Living World 2 – Ecosystems 2
●Watch the video below for a recap from last week’s blog and a reminder what will be covered this week from Mr Littlejohns at HWA who is leading these lessons
Change in ecosystems
Changes will often take place frequently within a ecosystem. These changes can be at a range of scales and can also be due to human or natural causes.
Natural changes – ecosystems can cope with slow natural changes with few harmful effects. Rapid changes have more serious impacts. Eg. drought.
Human changes – Human activity can have serious knock-on effects on an ecosystem. These include:
Adding agricultural fertilisers
Look at the image below, consider how each of these will lead to the ecosystem changing
A major problem with the use of fertilisers occurs when they’re washed off the land by rainwater into rivers and lakes. The resulting increase of nitrate or phosphate in the water encourages algae growth, which forms a bloom over the water surface. This prevents sunlight reaching other water plants, which then die. Bacteria break down the dead plants and use up the oxygen in the water so the lake may be left completely lifeless
Changes to the number of organisms with an ecosystem
Task – Use the diagram to answer the questions
1 If a nearby farmer adds fertiliser to his field and the run off leads to nitrogen being added to the pond what will be the consequences?
2. What will an increase in algae blooms mean in term of the number of decomposers in the pond?
3. Explain what other human activities may lead to a change in the ecosystem of the pond
Within a ecosystem a food web will exist. Each of these organisms within the food web is interdependent, (they rely on another living thing for nutrients) they will not be able to survive without their nutrient source. If there are changes (up or down) to the number of the organisms that they rely on or are eaten by this will have an impact on them. The image below gives an example.
If there are significant changes to the number of organisms with an ecosystems these can have wider impacts on the ecosystem. Watch the youtube clip below to see how wolves can change rivers…..
In the early 1900s, wolves largely vanished from Yellowstone. In their absence, elk — which were no longer hunted by wolves — ate more willows by streams. Without enough food or material to build their dams, beavers also declined. That made the willows’ situation even worse, because willows depend on beaver dams to raise water tables to grow successfully. Adding wolves back into Yellowstone National Park changed this…..
1) List how many ways wolves changed the ecosystem within Yellow Stone National Park
2) Write a paragraph explaining how wolves led to rivers changing
Another example of how ecosystems can change is from sea otters. Watch between 11-20 minutes to find out more. Feel free to watch the whole episode if you would like to.
Blue Planet – Green Seas
Make notes, as you watch – how do sea otters improve the ecosystem? Click the arrow to compare your notes afterwards.

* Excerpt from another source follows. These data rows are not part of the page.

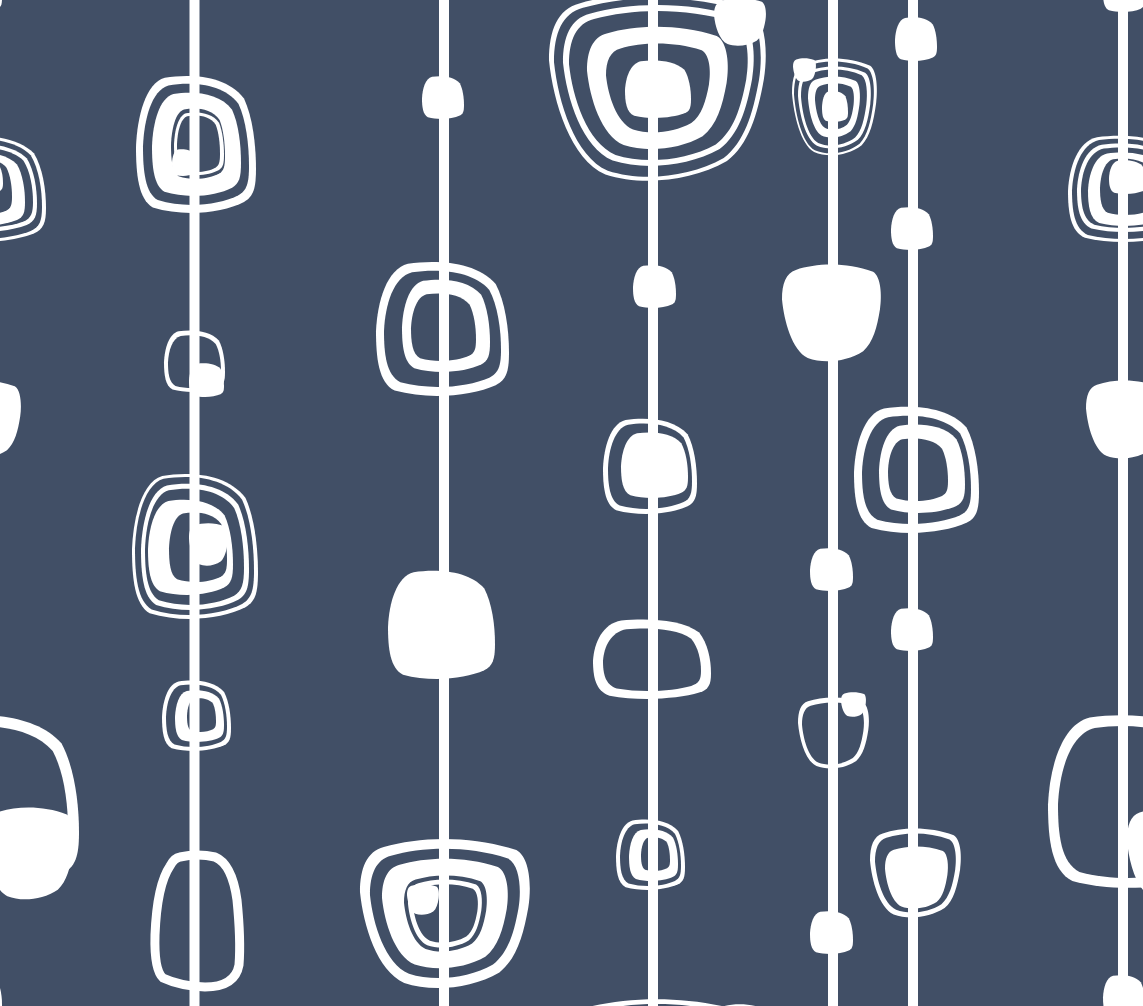
<!DOCTYPE html>
<html lang="en">
<head>
<meta charset="utf-8">
<title>Beaded strands pattern</title>
<style>
:root { --ground: #414f66; --bead: #ffffff; }
html, body { margin: 0; overflow: hidden; background: var(--ground); }
svg { display: block; width: 1143px; height: 1006px; }
.ground, .gap { fill: var(--ground); }
.strands { fill: var(--bead); }
.egg { fill: none; stroke: var(--bead); stroke-width: 9; }
.cord { stroke: var(--bead); stroke-width: 10; }
</style>
</head>
<body>
<svg viewBox="0 0 1143 1006" role="img" aria-label="Hanging strands of retro pebble beads and rings">
<defs>
<symbol id="pebble" viewBox="0 0 100 100" preserveAspectRatio="none" overflow="visible">
<path d="M24 2C45 -1 75 0 90 17C97 30 100 50 100 68C100 82 98 88 90 92C72 100 40 103 14 96C2 90 0 72 0 52C1 30 8 6 24 2Z"/>
</symbol>
<symbol id="kite" viewBox="0 0 100 100" preserveAspectRatio="none" overflow="visible">
<path d="M14 6C35 -1 65 -2 92 8C100 13 101 32 99 46C96 65 92 80 82 89C65 100 42 102 26 96C10 88 2 58 0 36C0 20 4 9 14 6Z"/>
</symbol>
<g id="edge-strand">
<use href="#pebble" x="1103" y="-30" width="42" height="42"/>
<use href="#pebble" x="1068" y="135" width="121" height="107"/>
<use class="gap" href="#pebble" x="1072" y="138" width="113" height="101"/>
<use href="#pebble" x="1077" y="143" width="103" height="89"/>
<use class="gap" href="#pebble" x="1081" y="147" width="95" height="81"/>
<use href="#pebble" x="1088" y="152" width="80" height="74"/>
<use class="gap" href="#pebble" x="1100" y="158" width="55" height="57"/>
<use href="#pebble" x="1109" y="160" width="37" height="34"/>
<use href="#kite" x="1086" y="380" width="78" height="79"/>
<use href="#pebble" x="1048" y="714" width="174" height="174"/>
<use class="gap" href="#pebble" x="1058" y="725" width="153" height="153"/>
<use href="#kite" x="1127" y="807" width="90" height="93"/>
<use href="#pebble" x="1103" y="975" width="42" height="43"/>
<path class="cord" d="M1123 0V1006"/>
</g>
<g id="target">
<use href="#kite" x="549" y="-8" width="217" height="190"/>
<use class="gap" href="#kite" x="554" y="-3" width="207" height="181"/>
<use href="#kite" x="563" y="4" width="191" height="163"/>
<use class="gap" href="#kite" x="569" y="10" width="179" height="151"/>
<use href="#kite" x="587" y="26" width="141" height="124"/>
<use class="gap" href="#kite" x="606" y="43" width="104" height="90"/>
<use href="#pebble" x="625" y="60" width="66" height="58"/>
<use href="#kite" x="714" y="-2" width="52" height="48"/>
</g>
<g id="small-target">
<use href="#pebble" width="69" height="71"/>
<use class="gap" href="#pebble" x="4" y="4" width="61" height="63"/>
<use href="#pebble" x="13" y="10" width="49" height="52"/>
<use class="gap" href="#pebble" x="25" y="18" width="29" height="34"/>
</g>
</defs>

<rect class="ground" width="1143" height="1006"/>

<g class="strands">
<g id="strand-1">
<use href="#pebble" x="136" y="75" width="120" height="138"/>
<use class="gap" href="#pebble" x="143" y="83" width="106" height="122"/>
<use href="#pebble" x="152" y="92" width="89" height="104"/>
<use class="gap" href="#pebble" x="171" y="108" width="54" height="71"/>
<use href="#pebble" x="174" y="112" width="50" height="63"/>
<use class="gap" href="#pebble" x="177" y="115" width="43" height="57"/>
<use href="#pebble" x="172" y="149" width="24" height="27"/>

<use href="#pebble" x="164" y="330" width="61" height="62"/>
<use class="gap" href="#pebble" x="168" y="335" width="53" height="53"/>
<use href="#pebble" x="189" y="363" width="35" height="34"/>

<use href="#pebble" x="132" y="473" width="126" height="146"/>
<use class="gap" href="#pebble" x="135" y="476" width="119" height="139"/>
<use href="#pebble" x="141" y="483" width="108" height="127"/>
<use class="gap" href="#pebble" x="145" y="488" width="99" height="117"/>
<use href="#pebble" x="148" y="499" width="85" height="96"/>
<use class="gap" href="#pebble" x="169" y="512" width="58" height="70"/>
<use href="#kite" x="189" y="523" width="39" height="43"/>

<use href="#small-target" x="162" y="680"/>
<path class="egg" d="M180 857Q198 853 215 857Q232 864 237 900Q241 940 239 965Q235 987 205 987Q180 986 163 978Q154 970 155 935Q157 885 170 866Q174 858 180 857Z"/>
<path class="cord" d="M194.5 0V1006"/>
</g>

<g id="strand-2">
<use href="#pebble" x="422" y="76" width="42" height="43"/>
<use href="#pebble" x="376" y="261" width="133" height="135"/>
<use class="gap" href="#pebble" x="384" y="270" width="117" height="117"/>
<use href="#pebble" x="402" y="279" width="88" height="93"/>
<use class="gap" href="#pebble" x="411" y="293" width="65" height="68"/>
<use href="#pebble" x="388" y="570" width="107" height="109"/>

<use href="#kite" x="360" y="838" width="170" height="151"/>
<use class="gap" href="#kite" x="370" y="848" width="150" height="131"/>
<use href="#kite" x="382" y="858" width="126" height="111"/>
<use class="gap" href="#kite" x="404" y="875" width="83" height="77"/>
<use href="#kite" x="408" y="879" width="74" height="69"/>
<use class="gap" href="#kite" x="413" y="884" width="65" height="59"/>
<use href="#kite" x="407" y="884" width="32" height="31"/>
<path class="cord" d="M444 0V1006"/>
</g>

<g id="strand-3">
<use href="#target"/>
<use href="#pebble" x="633" y="265" width="43" height="43"/>
<use href="#pebble" x="603" y="418" width="94" height="96"/>
<use class="gap" href="#pebble" x="608" y="423" width="84" height="86"/>
<use href="#pebble" x="621" y="432" width="67" height="66"/>
<use href="#pebble" x="593" y="619" width="118" height="80"/>
<use class="gap" href="#pebble" x="603" y="628" width="98" height="63"/>
<use href="#small-target" x="616" y="819"/>
<use href="#target" y="1006"/>
<path class="cord" d="M653 0V1006"/>
</g>

<g id="strand-4">
<use href="#kite" x="792" y="58" width="85" height="98"/>
<use class="gap" href="#kite" x="794" y="61" width="80" height="93"/>
<use href="#kite" x="798" y="66" width="73" height="83"/>
<use class="gap" href="#kite" x="801" y="69" width="66" height="77"/>
<use href="#kite" x="808" y="76" width="52" height="62"/>
<use class="gap" href="#kite" x="815" y="83" width="39" height="47"/>
<use href="#pebble" x="822" y="91" width="26" height="31"/>
<use href="#kite" x="793" y="58" width="23" height="24"/>
<use href="#kite" x="782" y="264" width="99" height="98"/>
<use href="#pebble" x="810" y="548" width="43" height="43"/>
<use href="#kite" x="798" y="697" width="71" height="72"/>
<use class="gap" href="#kite" x="802" y="702" width="62" height="63"/>
<use href="#kite" x="841" y="692" width="25" height="25"/>
<use href="#pebble" x="810" y="911" width="43" height="43"/>
<path class="cord" d="M833 0V1006"/>
</g>

<g id="strand-5">
<use href="#pebble" x="895" y="17" width="42" height="44"/>
<use href="#pebble" x="891" y="207" width="42" height="43"/>
<use href="#pebble" x="854" y="406" width="125" height="127"/>
<use class="gap" href="#pebble" x="862" y="415" width="109" height="109"/>
<use href="#pebble" x="879" y="424" width="86" height="89"/>
<use class="gap" href="#pebble" x="888" y="438" width="60" height="63"/>
<use href="#pebble" x="891" y="608" width="42" height="43"/>
<use href="#kite" x="870" y="828" width="91" height="90"/>
<use class="gap" href="#kite" x="875" y="833" width="81" height="80"/>
<use href="#kite" x="885" y="846" width="63" height="63"/>
<path class="cord" d="M913 0V1006"/>
</g>

<use href="#edge-strand"/>
<use href="#edge-strand" x="-1143"/>
</g>
</svg>
</body>
</html>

They eat sea urchins and other invertebrates that graze on giant kelp. Without sea otters, these grazing animals can destroy kelp forests and consequently the wide diversity of animals that depend upon kelp habitat for survival. Additionally, kelp forests protect coastlines from storm surge and absorb vast amounts of harmful carbon dioxide from the atmosphere.
Apply your knowledge – Exam Question
Attempt the following exam question “Using a named example, explain how change can have short-term and long-term effects on an ecosystem” (6 marks) You may need to submit this question to your class teacher.
The images below may help you structure your answer. HINT – Make sure you plan your answer before you start writing.
Some activities and images used have been resourced from GCSE Geography AQA -Simon Ross, Nicholas Rowles, David Holmes, Bob Digby. Published by Oxford.